For a big compressor that’s capable of tackling projects in the home, jobsite, and anywhere in between, this 30-Gallon Campbell Hausfeld compressor is a great choice. This is an oil-lubricated, two-stage compressor that requires some maintenance but is powerful and can run for a long time. It has a dual-voltage motor that can be operated on a standard 120V or a 240V used by professional contractors. It has wheels and a carrying handle for easy transport.
Cost: About $1050
Uses and Limitations
You can use this compressor for framing nailer, flooring nailer, finishing nailer, air ratchet, die grinder, angle grinder, brad nailers, small impact wrenches, caulking and grease guns, chisel, shears. However, the manufacturer recommends intermittent use when using spraying and sanding. Some sanding and spraying tools will require more CFM than this compressor can deliver.
6. 60-Gallon Air Compressor
If you’re looking for a high-capacity compressor that is capable of a high CFM but is also super quiet (for an air compressor), then check out this 60-Gallon California Air Tools Compressor. It has an oil-free pump for low maintenance. Plus it features a 2 HP engine and is capable of delivering 10.6 CFM @ 90 PSI and 12.6 CFM @ 40 PSI.
Cost: About $1500
Uses and Limitations

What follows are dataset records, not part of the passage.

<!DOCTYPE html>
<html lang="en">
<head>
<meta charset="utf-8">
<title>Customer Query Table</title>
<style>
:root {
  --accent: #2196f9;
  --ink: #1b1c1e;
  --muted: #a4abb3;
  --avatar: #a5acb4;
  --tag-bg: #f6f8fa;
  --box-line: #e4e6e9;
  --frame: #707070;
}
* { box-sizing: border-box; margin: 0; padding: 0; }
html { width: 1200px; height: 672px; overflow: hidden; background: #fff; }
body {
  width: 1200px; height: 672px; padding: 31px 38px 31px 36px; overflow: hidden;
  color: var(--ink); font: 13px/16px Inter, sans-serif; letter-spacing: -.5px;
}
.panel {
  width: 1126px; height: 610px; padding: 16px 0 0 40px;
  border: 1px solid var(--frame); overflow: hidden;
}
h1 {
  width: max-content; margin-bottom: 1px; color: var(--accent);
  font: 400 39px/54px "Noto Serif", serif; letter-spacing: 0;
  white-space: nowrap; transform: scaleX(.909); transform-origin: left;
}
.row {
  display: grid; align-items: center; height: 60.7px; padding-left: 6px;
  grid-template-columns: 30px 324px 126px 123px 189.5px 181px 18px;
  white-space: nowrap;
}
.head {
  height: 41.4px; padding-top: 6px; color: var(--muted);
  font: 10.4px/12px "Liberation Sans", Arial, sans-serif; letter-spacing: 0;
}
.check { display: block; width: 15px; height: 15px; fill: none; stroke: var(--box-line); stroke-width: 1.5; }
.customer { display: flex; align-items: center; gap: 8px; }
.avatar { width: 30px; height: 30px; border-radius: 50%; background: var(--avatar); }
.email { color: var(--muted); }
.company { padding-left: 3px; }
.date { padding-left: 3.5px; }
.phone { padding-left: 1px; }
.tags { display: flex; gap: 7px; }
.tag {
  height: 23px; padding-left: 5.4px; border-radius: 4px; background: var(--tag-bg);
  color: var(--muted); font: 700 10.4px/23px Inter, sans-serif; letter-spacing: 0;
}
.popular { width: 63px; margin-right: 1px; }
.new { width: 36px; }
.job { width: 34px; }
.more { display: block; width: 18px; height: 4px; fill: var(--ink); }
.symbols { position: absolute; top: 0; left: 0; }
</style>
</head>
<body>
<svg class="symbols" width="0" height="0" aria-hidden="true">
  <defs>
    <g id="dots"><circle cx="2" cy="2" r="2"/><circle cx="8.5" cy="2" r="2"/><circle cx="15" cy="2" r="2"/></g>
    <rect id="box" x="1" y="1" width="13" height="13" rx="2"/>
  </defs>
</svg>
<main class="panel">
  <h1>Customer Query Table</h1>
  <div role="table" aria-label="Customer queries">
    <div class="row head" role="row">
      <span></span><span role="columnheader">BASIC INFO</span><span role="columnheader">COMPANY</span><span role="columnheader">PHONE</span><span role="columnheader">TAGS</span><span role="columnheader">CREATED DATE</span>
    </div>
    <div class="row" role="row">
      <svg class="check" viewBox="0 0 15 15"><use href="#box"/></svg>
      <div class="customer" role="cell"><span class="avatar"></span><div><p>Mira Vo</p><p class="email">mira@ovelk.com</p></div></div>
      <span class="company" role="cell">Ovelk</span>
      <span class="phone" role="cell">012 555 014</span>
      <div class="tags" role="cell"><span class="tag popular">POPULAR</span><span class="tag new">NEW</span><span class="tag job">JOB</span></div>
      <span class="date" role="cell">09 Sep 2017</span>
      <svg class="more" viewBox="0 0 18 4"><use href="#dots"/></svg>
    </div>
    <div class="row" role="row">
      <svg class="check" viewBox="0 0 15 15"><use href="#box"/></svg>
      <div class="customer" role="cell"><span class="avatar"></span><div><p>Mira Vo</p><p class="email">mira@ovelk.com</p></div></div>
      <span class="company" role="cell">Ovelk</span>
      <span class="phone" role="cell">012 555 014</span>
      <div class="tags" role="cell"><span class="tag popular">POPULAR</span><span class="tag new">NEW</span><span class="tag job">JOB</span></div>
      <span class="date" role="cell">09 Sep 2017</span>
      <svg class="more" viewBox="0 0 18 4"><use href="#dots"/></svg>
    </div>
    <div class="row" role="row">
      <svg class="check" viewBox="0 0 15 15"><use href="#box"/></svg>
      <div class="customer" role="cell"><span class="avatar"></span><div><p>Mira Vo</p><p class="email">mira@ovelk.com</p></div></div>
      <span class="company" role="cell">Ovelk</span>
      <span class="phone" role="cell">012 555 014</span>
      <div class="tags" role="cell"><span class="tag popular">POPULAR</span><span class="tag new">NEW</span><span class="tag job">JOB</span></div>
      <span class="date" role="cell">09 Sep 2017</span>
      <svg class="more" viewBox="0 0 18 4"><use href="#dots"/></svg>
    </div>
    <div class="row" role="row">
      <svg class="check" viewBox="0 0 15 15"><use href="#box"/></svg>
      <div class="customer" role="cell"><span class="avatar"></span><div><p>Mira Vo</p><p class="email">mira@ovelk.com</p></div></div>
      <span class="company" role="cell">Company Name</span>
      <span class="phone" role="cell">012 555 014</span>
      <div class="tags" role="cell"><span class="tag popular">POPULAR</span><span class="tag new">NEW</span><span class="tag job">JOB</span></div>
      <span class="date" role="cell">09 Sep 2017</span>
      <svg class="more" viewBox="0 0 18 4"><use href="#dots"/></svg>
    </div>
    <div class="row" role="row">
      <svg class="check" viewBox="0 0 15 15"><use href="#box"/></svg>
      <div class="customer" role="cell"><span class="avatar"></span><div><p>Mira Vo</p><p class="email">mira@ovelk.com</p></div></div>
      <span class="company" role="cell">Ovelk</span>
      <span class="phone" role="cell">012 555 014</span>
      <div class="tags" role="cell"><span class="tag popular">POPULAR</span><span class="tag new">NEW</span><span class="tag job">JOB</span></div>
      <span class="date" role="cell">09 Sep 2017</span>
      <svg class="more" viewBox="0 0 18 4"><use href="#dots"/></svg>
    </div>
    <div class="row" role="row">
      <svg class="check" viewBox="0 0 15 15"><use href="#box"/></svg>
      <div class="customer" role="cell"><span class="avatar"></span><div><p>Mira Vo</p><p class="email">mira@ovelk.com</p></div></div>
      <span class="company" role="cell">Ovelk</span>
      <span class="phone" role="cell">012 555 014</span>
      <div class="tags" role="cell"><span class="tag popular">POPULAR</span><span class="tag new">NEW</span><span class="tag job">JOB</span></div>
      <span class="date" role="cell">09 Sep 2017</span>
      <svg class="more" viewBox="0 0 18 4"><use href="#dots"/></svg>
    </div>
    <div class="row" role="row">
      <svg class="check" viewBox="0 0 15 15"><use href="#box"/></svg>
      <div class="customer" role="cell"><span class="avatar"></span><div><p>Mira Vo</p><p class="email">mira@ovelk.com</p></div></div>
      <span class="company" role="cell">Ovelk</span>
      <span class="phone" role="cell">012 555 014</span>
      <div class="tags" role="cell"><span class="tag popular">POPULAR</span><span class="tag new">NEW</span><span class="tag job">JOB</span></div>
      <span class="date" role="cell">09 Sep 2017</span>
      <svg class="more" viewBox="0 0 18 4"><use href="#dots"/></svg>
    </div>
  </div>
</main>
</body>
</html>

You can use this compressor for staple guns, finish nail guns, nail guns, brad nail guns, airbrushes, and blow guns. It works great for most applications. It is only limited by the CFM and PSI, which means it won’t work for some industrial applications. Make sure to check the CFM and PSI required for any air tools you’ll want to use with this compressor.
7. 80-Gallon Air Compressor
For a very large-capacity compressor that can deliver a high CFM at a near-constant rate, this 80-Gallon Campbell Hausfeld compressor is a great choice. This is an oil-lubricated, two-stage compressor. It has a heavy-duty induction motor that has a running HP of 5. It has a 175 PSI max pressure and can deliver 11.9 SCFM @ 90 PSI and 11.3 SCFM @ 175 PSI.
Cost: About $1900
Uses and Limitations
You can use this compressor for framing nailer, flooring nailer, finishing nailer, air ratchet, die grinder, angle grinder, brad nailers, small impact wrenches, caulking and grease guns, chisel, shears, paint spraying, inflation, sanding, grinding, stapling, and bolting. Just make sure to check CFM and PSI requirements for any air tools you plan on using.
As you can see, the cost of an air compressor varies widely depending on size and capability. What’s a “good” compressor for you may not be good for your neighbor. It really depends on what you’ll be using the compressor for, and how much you’ll be using it.
The examples in this article are a combination of high-quality and low-cost, bringing you the best of both worlds, no matter what your needs. Whether you’re going to be running spray paint guns continuously or just using the compressor to fill up tires and air mattresses, there’s a good option above that will work for you